Clayton Williams Energy Inc. has agreed to sell “substantially all” of its assets in the Giddings Area in East Central Texas for $400 million to an undisclosed buyer as it continues a “transformation” embarked upon earlier this year. The deal will make the company a Permian Basin pure-play.

Closing is expected in December, subject to conditions and adjustments, and proceeds are to be used to fund development in the Delaware Basin as well as repay a portion of outstanding debt. The sale will strengthen the balance sheet and transition Midland, TX-based Clayton Williams into a pure-play Permian Basin company, it said. The company has about 70,000 net acres in the southern Delaware.

Wunderlich Securities Inc. analysts wrote Tuesday that they are glad to see Clayton Williams selling up in its Legacy Giddings Field to focus on the Permian, “…especially in light of how much costs have come down in the Delaware Basin and drilling in the area has largely derisked [the company’s] acreage. Notionally, this sale is very accretive to our NAV [net asset value] estimate as we did not assign much value to the Giddings acreage.”

Properties being sold produced an average of about 3,900 boe/d (80% oil) for the quarter ended Sept. 30 and accounted for about 9.7 million boe of proved reserves.

Drilling has been picking up in the Delaware lately (see Shale Daily, Aug. 19), and deals in the Permian sub-basin have been adding up (see Shale Daily, Oct. 14).

Clayton Williams has struggled amid the oil patch meltdown. The company bought time earlier this year with a debt refinancing (see Shale Daily, March 11). A review of strategic options had already begun the preceding fall (see Shale Daily, Oct. 15, 2015).

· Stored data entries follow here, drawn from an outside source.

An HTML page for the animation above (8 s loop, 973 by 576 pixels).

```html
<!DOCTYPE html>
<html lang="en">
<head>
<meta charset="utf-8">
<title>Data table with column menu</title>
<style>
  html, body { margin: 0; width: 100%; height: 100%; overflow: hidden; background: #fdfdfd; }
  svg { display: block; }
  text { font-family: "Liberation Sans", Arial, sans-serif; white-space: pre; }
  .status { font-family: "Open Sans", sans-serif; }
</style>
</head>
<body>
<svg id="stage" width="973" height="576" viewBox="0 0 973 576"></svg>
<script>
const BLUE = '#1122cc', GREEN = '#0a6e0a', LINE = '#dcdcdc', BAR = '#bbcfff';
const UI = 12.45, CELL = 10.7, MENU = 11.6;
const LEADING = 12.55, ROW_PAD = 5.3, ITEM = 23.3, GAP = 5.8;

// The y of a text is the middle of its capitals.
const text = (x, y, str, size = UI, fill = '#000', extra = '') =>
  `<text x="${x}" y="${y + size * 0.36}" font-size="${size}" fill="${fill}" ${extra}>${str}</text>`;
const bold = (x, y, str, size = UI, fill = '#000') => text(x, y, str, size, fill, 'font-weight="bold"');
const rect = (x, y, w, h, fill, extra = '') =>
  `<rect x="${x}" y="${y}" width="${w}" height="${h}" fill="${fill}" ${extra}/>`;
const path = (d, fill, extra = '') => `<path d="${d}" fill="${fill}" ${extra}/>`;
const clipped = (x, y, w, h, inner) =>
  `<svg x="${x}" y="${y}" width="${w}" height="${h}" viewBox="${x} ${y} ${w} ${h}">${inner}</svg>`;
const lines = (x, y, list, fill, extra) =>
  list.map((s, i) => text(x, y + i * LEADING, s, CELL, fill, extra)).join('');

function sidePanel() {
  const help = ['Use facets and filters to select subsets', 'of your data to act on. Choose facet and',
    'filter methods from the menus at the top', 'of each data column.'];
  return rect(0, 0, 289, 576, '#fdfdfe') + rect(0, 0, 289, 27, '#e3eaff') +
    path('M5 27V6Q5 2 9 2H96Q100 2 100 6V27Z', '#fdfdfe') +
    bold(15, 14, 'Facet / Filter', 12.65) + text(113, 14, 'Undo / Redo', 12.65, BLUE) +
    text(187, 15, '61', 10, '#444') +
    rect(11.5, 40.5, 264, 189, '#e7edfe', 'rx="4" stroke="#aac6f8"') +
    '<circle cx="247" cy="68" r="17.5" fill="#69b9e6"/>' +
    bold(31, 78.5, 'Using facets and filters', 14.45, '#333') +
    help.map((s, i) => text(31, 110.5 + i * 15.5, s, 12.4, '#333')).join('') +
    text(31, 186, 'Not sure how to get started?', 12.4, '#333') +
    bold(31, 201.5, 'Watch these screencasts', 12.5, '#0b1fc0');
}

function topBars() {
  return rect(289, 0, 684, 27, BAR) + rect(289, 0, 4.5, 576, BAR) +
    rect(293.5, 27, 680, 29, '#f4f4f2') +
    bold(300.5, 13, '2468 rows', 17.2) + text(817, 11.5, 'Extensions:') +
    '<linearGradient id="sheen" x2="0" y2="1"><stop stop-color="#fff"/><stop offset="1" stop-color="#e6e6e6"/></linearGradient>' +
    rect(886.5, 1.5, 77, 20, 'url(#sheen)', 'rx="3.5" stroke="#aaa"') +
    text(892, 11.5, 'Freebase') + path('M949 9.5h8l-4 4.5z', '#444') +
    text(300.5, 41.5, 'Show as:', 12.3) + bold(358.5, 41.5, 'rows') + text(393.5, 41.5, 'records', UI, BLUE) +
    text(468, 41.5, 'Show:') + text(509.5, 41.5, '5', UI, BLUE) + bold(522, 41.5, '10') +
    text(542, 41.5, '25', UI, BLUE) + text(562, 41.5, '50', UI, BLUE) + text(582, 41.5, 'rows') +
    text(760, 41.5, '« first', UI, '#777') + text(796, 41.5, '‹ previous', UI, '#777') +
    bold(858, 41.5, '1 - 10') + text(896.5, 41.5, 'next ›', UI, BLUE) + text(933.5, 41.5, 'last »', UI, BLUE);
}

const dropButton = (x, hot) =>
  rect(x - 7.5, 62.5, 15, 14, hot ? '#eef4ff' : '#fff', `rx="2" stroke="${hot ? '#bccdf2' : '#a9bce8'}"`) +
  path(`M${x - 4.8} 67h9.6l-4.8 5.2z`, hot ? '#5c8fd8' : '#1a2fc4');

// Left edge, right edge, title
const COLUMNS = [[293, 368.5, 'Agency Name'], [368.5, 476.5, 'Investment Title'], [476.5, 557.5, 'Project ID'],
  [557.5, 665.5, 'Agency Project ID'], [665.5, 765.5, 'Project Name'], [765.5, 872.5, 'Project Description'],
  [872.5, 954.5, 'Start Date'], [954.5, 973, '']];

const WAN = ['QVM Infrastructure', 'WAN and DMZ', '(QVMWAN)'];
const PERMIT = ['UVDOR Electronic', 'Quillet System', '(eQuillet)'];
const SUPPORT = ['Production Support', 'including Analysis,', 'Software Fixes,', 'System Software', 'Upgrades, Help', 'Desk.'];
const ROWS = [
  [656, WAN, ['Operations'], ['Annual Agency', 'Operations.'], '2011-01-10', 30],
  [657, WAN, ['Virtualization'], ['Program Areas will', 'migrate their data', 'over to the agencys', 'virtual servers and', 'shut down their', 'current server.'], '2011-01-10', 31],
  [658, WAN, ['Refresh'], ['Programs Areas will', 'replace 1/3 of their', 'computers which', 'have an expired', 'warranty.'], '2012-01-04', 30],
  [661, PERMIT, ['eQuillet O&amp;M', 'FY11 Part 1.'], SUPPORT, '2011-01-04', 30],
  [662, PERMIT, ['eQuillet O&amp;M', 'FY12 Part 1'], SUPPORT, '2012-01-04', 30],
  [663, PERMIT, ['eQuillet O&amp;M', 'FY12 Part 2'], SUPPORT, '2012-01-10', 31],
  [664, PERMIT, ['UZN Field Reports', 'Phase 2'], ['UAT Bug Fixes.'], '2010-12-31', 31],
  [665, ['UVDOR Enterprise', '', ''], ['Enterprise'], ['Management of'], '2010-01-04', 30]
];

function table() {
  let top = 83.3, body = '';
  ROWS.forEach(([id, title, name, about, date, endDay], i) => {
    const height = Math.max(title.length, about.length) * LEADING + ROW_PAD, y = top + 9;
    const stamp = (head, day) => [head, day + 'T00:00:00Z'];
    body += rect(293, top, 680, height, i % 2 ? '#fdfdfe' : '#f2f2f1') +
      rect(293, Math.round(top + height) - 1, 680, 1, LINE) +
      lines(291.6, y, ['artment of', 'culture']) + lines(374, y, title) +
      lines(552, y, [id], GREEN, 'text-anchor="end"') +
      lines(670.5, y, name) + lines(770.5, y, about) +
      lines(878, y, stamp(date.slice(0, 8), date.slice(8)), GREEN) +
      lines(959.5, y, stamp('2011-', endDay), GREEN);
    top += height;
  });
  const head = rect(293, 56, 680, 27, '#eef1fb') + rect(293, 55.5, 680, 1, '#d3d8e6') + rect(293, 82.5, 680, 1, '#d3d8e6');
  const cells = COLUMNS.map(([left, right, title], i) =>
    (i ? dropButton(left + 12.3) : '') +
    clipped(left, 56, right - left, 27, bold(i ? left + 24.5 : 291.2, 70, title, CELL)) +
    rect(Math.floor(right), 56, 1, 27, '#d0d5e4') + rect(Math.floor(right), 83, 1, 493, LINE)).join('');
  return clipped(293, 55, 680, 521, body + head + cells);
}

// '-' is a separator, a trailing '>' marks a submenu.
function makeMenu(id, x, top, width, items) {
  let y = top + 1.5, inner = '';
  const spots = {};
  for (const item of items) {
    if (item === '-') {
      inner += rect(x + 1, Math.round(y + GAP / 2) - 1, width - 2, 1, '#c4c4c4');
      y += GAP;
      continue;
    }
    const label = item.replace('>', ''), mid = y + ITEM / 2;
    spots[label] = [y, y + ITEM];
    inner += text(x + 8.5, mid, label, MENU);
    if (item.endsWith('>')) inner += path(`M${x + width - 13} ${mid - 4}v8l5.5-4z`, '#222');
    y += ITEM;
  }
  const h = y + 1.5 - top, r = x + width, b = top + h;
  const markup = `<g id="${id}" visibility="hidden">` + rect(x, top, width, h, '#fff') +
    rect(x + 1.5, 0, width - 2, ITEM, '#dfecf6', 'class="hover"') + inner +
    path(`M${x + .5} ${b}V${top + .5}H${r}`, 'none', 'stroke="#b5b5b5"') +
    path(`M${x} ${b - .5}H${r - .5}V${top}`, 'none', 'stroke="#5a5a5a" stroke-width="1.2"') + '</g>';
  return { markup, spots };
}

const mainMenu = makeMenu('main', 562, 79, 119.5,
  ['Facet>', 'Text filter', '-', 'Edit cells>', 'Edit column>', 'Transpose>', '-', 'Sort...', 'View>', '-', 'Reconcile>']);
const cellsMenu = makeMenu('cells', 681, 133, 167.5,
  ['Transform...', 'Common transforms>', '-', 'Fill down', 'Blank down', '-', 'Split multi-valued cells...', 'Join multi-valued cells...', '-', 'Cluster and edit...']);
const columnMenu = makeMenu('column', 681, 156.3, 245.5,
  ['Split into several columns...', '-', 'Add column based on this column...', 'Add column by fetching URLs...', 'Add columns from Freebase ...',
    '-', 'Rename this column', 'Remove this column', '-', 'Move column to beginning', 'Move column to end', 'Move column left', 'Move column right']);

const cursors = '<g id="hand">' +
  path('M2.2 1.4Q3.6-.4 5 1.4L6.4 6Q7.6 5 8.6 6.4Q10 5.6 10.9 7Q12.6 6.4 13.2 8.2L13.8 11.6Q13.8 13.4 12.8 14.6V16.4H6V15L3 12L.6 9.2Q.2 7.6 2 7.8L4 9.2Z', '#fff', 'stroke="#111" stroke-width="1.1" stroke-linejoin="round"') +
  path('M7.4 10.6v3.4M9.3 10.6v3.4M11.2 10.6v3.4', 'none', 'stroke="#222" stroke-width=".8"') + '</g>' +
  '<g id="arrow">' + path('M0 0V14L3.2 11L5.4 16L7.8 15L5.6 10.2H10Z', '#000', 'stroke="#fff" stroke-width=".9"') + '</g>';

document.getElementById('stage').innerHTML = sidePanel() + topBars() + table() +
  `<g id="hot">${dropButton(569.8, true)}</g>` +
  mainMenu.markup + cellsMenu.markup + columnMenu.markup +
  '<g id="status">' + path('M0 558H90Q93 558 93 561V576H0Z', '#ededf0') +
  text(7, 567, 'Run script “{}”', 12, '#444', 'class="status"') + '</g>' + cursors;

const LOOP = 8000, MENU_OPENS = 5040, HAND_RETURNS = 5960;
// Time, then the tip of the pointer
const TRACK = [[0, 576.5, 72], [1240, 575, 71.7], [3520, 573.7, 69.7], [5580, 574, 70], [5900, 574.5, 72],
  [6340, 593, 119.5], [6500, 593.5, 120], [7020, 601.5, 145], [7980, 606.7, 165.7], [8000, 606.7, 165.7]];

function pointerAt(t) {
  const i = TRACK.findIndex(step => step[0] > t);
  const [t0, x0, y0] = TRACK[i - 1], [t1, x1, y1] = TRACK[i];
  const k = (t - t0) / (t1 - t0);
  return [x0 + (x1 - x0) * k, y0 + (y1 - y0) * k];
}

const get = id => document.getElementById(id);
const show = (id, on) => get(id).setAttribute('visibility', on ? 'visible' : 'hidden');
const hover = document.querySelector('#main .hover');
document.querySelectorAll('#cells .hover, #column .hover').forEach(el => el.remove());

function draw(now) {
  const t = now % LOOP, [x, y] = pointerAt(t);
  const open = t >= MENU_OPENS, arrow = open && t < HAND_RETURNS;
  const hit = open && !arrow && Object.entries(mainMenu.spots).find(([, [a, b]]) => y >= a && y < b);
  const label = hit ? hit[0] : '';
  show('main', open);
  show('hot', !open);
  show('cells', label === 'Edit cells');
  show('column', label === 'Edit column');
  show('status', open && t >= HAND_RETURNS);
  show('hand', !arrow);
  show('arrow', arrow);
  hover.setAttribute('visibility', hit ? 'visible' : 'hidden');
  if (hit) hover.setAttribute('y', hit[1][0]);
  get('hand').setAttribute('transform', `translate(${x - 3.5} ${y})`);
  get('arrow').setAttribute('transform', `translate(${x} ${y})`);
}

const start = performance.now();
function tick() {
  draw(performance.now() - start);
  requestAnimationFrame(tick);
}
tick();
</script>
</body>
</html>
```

The company also said that effective at the end of October, Patrick G. Cooke will join the company as senior vice president and COO. For the past four years, Cooke has served in various management capacities with Noble Energy, his most recent position being Texas business unit manager where he had direct management responsibilities over Noble’s Delaware Basin assets.